Work request => Return, from the data below, each line that contains the word "banner".

### Input ###

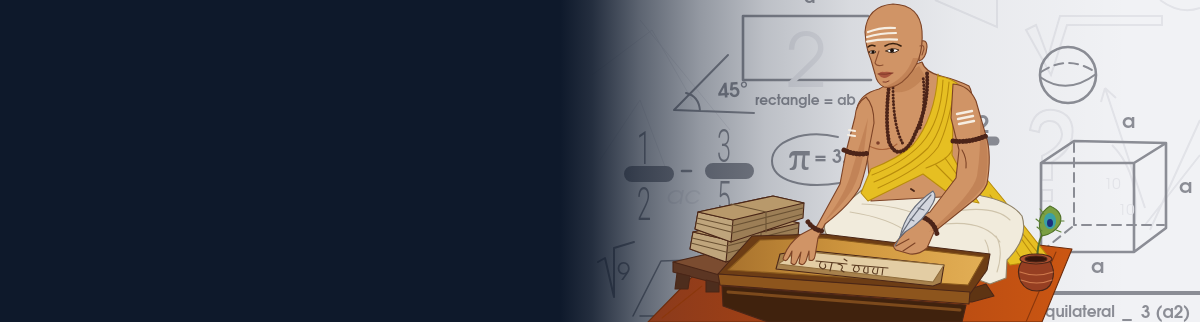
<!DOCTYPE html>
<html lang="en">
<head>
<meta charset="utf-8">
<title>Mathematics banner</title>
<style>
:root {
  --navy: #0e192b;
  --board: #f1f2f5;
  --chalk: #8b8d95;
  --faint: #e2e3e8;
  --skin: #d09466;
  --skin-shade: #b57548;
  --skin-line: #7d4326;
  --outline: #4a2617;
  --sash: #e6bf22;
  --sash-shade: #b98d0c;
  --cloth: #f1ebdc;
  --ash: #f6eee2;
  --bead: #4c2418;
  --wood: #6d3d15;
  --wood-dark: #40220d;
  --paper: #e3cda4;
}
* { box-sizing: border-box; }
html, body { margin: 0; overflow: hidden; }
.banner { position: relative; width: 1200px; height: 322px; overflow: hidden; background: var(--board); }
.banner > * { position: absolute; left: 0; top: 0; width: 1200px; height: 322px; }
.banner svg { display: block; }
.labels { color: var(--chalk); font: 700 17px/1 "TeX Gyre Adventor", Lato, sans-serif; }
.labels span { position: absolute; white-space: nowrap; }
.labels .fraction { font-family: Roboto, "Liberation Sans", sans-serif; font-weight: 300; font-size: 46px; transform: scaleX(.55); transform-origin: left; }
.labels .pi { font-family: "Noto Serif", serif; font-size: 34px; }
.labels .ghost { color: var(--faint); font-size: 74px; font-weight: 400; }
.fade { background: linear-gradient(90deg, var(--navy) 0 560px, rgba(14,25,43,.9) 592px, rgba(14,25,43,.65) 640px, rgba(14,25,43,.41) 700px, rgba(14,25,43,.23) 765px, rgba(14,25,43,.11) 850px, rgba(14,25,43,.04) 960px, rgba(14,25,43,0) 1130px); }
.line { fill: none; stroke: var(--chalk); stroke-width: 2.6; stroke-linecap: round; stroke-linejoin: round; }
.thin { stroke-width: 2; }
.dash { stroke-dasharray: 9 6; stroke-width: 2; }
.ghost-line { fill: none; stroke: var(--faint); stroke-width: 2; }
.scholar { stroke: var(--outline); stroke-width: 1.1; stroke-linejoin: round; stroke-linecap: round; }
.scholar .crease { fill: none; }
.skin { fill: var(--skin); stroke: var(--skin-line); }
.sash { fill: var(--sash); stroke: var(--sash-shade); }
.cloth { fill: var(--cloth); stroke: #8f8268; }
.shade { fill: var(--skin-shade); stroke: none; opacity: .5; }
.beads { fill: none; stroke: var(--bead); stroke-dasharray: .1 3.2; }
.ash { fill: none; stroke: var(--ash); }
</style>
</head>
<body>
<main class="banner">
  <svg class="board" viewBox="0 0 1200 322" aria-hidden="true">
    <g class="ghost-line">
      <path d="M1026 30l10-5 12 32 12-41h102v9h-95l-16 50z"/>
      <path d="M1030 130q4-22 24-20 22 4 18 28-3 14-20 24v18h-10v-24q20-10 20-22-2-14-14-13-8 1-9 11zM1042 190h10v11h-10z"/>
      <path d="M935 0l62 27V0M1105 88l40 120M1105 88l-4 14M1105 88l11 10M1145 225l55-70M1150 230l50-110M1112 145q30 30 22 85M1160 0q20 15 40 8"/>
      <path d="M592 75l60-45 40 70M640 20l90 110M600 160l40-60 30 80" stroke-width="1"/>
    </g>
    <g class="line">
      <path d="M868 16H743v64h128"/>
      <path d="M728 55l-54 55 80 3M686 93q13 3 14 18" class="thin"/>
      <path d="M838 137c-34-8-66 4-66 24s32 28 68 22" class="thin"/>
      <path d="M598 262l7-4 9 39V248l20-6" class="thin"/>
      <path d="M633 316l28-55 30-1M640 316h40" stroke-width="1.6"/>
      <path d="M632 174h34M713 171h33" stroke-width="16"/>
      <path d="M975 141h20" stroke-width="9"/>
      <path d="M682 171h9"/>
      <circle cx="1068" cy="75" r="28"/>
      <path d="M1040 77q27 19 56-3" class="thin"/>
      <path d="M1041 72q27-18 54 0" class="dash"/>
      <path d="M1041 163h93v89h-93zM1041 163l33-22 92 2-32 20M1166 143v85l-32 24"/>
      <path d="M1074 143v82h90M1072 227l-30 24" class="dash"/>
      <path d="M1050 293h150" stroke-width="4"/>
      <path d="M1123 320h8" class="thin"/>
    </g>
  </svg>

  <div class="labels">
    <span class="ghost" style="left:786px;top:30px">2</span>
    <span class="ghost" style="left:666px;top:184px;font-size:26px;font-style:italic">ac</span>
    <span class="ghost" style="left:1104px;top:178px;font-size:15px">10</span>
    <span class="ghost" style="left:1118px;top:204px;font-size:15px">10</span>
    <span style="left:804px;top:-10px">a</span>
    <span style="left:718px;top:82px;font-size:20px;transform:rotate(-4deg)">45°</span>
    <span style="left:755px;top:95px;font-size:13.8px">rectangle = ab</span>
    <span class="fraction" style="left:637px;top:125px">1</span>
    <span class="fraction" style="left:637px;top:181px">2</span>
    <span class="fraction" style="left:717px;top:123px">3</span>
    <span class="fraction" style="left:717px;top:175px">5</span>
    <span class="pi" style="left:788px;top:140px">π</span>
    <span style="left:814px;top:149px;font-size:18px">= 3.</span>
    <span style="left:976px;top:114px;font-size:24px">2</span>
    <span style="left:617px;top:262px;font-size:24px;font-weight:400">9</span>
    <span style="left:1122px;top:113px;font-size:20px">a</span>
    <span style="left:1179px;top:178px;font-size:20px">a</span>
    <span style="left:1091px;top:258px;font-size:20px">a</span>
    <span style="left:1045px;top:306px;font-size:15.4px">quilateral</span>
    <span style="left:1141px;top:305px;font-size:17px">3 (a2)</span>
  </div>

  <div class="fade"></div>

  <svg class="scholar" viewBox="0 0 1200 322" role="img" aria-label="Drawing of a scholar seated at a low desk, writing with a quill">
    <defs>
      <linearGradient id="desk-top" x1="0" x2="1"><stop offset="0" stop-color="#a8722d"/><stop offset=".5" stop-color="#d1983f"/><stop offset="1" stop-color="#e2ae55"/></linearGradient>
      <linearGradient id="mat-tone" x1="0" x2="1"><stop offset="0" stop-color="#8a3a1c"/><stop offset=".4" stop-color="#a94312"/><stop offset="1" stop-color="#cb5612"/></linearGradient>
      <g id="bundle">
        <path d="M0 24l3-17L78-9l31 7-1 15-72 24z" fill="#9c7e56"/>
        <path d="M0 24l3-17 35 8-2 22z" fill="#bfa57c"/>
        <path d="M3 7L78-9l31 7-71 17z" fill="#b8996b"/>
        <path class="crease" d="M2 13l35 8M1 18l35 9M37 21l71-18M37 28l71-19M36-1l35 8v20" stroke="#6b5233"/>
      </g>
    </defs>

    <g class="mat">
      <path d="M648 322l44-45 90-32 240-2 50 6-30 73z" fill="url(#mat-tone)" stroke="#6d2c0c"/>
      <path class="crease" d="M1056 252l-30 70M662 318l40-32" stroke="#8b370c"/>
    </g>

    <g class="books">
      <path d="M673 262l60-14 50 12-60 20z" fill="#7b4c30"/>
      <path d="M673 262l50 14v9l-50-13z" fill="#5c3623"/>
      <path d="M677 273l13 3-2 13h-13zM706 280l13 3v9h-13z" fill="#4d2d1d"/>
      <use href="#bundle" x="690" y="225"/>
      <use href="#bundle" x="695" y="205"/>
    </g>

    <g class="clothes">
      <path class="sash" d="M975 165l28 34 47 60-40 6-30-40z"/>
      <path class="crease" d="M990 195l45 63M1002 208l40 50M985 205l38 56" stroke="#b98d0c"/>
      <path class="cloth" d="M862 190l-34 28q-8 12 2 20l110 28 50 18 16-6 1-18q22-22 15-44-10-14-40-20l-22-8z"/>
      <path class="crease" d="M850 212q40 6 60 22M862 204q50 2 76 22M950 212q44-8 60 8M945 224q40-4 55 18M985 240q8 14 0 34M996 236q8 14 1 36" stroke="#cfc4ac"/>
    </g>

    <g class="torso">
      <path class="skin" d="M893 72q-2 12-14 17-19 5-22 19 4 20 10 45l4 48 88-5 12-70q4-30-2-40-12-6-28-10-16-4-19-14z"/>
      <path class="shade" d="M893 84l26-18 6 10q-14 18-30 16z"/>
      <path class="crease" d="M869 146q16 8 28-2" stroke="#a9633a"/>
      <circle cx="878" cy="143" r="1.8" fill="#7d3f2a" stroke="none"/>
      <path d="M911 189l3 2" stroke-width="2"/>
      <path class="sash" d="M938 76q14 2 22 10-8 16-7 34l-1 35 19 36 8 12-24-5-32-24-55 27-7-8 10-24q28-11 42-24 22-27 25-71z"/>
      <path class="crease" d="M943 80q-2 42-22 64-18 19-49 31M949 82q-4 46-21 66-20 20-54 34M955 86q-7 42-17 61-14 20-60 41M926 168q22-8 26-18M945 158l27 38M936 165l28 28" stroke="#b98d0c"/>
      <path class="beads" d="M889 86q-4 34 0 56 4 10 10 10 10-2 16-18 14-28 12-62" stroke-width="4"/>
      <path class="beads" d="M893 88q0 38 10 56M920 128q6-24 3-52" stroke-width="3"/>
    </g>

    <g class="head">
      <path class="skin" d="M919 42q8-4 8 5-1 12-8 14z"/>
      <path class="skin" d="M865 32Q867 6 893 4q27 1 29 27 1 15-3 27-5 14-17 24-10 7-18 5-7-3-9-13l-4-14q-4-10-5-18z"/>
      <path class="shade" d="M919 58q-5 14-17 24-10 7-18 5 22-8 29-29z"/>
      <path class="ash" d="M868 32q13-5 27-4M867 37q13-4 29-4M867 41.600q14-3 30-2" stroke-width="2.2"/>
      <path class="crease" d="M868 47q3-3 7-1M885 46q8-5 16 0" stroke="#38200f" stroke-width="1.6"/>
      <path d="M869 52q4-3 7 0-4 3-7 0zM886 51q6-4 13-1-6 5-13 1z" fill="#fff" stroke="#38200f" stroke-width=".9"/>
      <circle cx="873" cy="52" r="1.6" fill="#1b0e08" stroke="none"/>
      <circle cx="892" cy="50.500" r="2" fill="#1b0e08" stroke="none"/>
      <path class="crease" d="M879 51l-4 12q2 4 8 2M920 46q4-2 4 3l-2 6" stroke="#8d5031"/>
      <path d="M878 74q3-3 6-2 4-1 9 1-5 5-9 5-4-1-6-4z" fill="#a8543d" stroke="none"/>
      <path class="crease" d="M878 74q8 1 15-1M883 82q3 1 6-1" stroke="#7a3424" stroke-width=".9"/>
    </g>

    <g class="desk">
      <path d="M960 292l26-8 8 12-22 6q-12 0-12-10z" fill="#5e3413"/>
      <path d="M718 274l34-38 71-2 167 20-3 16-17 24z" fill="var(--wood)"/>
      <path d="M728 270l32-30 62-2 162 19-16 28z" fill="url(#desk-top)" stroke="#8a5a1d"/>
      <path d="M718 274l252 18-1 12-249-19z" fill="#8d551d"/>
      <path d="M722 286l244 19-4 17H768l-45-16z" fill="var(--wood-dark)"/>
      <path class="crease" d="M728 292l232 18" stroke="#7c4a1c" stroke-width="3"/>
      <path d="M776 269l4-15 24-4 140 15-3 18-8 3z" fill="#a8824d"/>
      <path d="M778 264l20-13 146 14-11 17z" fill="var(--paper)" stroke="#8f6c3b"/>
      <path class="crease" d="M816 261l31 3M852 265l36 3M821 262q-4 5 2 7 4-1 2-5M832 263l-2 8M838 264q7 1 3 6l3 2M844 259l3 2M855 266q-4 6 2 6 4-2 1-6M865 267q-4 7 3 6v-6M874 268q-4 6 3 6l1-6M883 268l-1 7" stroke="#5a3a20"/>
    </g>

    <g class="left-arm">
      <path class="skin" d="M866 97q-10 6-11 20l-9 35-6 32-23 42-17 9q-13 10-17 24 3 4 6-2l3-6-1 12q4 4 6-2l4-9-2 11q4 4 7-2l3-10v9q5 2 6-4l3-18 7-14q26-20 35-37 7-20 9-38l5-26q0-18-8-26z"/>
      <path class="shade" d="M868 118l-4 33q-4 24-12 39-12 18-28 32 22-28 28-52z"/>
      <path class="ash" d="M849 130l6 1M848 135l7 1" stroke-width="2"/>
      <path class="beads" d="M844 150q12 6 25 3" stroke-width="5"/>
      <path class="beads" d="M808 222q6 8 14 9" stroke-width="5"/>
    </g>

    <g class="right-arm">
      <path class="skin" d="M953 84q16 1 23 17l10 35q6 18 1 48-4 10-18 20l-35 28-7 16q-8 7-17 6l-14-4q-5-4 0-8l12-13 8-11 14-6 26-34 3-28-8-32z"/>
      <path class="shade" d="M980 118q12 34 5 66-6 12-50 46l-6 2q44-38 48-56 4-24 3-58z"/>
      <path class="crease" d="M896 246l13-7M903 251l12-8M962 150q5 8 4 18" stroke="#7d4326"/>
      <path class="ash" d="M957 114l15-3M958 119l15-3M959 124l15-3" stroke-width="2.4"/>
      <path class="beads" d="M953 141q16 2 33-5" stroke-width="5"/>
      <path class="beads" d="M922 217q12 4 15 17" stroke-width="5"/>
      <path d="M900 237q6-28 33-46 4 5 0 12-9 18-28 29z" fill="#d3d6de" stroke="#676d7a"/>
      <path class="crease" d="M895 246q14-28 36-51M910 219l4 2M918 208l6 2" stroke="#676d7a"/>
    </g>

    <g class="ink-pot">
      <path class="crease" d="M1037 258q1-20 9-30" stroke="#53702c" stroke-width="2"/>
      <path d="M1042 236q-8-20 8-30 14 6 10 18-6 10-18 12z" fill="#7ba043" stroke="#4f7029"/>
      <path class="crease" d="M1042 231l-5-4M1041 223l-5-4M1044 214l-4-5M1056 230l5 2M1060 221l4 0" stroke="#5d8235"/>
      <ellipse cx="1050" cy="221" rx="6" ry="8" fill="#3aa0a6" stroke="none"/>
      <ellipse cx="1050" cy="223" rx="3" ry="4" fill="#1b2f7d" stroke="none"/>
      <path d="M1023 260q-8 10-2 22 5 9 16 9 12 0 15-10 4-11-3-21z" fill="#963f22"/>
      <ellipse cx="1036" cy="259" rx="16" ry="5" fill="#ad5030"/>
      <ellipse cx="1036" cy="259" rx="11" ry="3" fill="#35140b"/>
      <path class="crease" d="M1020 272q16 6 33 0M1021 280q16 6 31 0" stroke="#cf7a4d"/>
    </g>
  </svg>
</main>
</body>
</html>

###
### Input ###

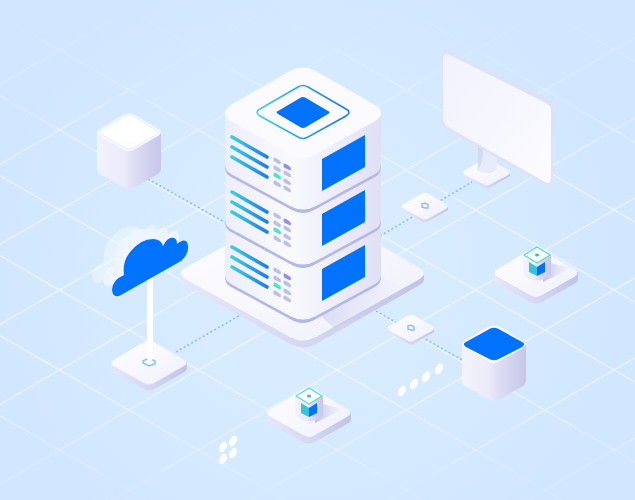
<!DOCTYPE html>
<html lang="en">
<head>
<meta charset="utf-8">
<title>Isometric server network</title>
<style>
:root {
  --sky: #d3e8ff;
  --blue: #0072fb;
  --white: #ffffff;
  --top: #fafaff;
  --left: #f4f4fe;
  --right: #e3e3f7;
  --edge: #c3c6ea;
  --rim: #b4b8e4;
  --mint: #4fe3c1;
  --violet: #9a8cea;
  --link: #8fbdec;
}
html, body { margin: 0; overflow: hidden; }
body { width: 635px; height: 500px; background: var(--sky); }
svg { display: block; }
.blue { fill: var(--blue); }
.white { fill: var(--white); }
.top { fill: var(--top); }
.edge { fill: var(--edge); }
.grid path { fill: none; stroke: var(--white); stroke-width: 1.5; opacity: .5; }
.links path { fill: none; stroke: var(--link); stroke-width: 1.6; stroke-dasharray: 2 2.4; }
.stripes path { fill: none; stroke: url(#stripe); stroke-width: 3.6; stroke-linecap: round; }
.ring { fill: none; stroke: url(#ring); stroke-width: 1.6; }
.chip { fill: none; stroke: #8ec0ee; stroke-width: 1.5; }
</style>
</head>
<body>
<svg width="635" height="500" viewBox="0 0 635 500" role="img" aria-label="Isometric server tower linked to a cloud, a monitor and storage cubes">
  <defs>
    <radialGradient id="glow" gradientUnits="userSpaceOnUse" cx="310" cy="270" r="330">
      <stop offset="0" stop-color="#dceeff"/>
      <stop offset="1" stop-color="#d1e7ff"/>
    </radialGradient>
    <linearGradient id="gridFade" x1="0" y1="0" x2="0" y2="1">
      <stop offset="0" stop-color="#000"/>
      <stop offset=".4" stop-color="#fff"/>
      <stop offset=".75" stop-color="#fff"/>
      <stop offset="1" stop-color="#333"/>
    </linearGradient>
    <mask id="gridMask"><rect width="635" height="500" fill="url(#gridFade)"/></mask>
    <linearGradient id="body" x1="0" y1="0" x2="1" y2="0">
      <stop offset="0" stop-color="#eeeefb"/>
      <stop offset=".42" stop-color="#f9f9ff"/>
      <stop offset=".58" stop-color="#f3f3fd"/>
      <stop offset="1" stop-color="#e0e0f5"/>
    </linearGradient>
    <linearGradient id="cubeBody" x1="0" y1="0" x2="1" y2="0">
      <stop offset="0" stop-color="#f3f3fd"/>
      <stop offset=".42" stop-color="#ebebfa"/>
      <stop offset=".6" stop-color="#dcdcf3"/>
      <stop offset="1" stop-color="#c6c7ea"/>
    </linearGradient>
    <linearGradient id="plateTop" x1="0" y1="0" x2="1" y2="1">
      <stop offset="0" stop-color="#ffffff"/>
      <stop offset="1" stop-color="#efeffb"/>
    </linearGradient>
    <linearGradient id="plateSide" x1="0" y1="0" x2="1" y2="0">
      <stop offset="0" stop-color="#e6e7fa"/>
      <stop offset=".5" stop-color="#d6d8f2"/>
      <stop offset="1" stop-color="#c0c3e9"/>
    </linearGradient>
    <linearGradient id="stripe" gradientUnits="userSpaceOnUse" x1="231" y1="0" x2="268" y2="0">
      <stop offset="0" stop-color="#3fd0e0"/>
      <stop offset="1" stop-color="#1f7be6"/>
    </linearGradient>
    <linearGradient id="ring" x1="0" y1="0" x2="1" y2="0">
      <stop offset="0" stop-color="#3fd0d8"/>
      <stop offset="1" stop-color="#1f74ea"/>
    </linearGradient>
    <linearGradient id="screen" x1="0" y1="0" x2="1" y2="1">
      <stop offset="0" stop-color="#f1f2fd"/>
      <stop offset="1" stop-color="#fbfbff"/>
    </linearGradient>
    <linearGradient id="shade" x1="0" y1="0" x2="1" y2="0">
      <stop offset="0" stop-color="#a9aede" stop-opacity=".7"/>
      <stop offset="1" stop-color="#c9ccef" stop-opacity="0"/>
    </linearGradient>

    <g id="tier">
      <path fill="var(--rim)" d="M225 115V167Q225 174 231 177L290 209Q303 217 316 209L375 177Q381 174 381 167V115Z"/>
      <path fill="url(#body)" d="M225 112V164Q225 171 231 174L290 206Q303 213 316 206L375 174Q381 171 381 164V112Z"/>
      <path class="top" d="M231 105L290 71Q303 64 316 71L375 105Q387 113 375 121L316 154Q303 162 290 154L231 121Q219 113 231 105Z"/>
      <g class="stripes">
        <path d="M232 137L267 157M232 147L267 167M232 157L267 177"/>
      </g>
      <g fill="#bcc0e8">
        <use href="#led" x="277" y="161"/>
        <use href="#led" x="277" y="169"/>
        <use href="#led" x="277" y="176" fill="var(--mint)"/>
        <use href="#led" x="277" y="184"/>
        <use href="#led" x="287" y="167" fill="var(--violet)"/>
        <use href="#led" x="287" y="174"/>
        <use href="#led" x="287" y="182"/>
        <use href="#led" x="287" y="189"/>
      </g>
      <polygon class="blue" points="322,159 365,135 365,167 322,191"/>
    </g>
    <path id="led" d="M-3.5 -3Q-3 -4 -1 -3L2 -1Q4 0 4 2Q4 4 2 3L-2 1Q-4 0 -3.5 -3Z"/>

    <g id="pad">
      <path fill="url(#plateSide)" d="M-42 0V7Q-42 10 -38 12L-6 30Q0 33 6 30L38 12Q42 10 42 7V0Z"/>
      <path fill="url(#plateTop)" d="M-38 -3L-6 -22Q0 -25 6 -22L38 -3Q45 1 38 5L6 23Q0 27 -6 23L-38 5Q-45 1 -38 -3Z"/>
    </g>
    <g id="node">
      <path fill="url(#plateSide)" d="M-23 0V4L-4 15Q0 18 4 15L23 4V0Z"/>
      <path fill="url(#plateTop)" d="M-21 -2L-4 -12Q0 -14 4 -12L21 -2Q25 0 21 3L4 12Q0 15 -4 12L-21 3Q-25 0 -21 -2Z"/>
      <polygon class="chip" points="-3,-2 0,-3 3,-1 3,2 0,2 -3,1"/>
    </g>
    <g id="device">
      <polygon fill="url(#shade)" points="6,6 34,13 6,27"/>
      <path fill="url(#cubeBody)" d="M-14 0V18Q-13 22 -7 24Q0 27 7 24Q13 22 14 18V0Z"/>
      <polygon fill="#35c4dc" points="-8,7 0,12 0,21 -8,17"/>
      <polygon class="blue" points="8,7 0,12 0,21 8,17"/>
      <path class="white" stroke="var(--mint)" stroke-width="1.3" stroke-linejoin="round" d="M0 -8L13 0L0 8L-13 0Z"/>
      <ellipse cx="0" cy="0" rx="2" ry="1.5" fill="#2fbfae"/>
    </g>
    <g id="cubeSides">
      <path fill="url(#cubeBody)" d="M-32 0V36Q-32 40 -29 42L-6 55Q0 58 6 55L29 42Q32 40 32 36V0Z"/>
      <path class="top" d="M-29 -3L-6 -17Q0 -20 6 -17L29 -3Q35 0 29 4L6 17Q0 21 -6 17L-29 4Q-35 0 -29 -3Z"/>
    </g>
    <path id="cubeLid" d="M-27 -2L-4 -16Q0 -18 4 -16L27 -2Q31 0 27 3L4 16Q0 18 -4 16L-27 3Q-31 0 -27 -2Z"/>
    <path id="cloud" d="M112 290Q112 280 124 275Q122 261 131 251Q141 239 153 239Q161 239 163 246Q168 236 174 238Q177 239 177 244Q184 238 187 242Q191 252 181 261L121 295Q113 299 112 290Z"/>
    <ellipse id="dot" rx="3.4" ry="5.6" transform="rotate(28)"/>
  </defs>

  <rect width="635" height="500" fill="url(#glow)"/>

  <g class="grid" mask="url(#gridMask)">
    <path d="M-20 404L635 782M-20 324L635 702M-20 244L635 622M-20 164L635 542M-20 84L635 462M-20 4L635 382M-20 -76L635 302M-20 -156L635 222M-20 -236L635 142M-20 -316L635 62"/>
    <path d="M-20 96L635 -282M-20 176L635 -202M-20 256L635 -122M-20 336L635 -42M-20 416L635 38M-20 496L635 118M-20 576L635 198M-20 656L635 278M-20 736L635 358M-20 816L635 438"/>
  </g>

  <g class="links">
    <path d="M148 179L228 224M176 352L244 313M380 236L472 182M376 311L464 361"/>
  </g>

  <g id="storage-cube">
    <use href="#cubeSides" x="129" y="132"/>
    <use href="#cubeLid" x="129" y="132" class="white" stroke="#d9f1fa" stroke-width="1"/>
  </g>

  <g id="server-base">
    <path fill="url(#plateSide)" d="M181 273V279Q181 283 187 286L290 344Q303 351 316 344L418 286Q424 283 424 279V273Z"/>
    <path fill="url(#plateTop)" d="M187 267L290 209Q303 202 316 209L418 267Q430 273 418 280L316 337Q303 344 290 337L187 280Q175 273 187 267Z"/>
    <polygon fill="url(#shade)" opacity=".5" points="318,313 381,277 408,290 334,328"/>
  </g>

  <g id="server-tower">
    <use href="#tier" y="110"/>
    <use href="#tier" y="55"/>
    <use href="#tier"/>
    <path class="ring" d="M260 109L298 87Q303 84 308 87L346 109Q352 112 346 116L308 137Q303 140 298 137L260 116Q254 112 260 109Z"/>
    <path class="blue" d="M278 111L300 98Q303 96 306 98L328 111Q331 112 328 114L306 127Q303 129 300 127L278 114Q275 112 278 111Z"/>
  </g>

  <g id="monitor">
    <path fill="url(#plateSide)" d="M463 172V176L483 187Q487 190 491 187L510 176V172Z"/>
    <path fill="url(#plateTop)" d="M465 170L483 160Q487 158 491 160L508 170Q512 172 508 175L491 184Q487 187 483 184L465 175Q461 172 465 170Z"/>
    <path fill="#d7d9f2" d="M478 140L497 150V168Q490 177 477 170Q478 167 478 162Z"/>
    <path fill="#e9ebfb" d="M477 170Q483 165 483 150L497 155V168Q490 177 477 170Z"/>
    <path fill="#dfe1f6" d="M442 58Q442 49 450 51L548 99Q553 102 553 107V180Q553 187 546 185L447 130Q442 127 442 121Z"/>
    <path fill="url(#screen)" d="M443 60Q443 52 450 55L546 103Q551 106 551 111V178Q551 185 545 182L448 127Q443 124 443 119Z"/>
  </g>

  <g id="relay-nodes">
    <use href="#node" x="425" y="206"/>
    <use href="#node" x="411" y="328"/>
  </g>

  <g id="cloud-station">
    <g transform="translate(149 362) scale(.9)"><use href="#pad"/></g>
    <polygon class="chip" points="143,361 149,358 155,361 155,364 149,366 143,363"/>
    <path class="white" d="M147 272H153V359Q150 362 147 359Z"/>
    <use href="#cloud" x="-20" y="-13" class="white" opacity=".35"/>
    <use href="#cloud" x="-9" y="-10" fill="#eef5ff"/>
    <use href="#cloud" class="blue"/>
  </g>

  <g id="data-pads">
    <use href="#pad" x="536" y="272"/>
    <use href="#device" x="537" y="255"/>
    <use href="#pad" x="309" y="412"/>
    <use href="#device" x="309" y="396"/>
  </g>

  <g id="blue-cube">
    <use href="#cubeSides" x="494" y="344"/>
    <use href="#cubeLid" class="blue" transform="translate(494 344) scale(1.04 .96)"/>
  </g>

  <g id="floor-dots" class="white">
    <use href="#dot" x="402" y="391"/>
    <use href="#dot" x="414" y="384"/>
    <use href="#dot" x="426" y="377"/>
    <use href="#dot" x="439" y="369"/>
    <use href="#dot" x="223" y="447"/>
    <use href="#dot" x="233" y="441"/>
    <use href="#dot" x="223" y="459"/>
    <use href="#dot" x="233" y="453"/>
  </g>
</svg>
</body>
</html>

###

Final answer =>
<title>Mathematics banner</title>
.banner { position: relative; width: 1200px; height: 322px; overflow: hidden; background: var(--board); }
.banner > * { position: absolute; left: 0; top: 0; width: 1200px; height: 322px; }
.banner svg { display: block; }
<main class="banner">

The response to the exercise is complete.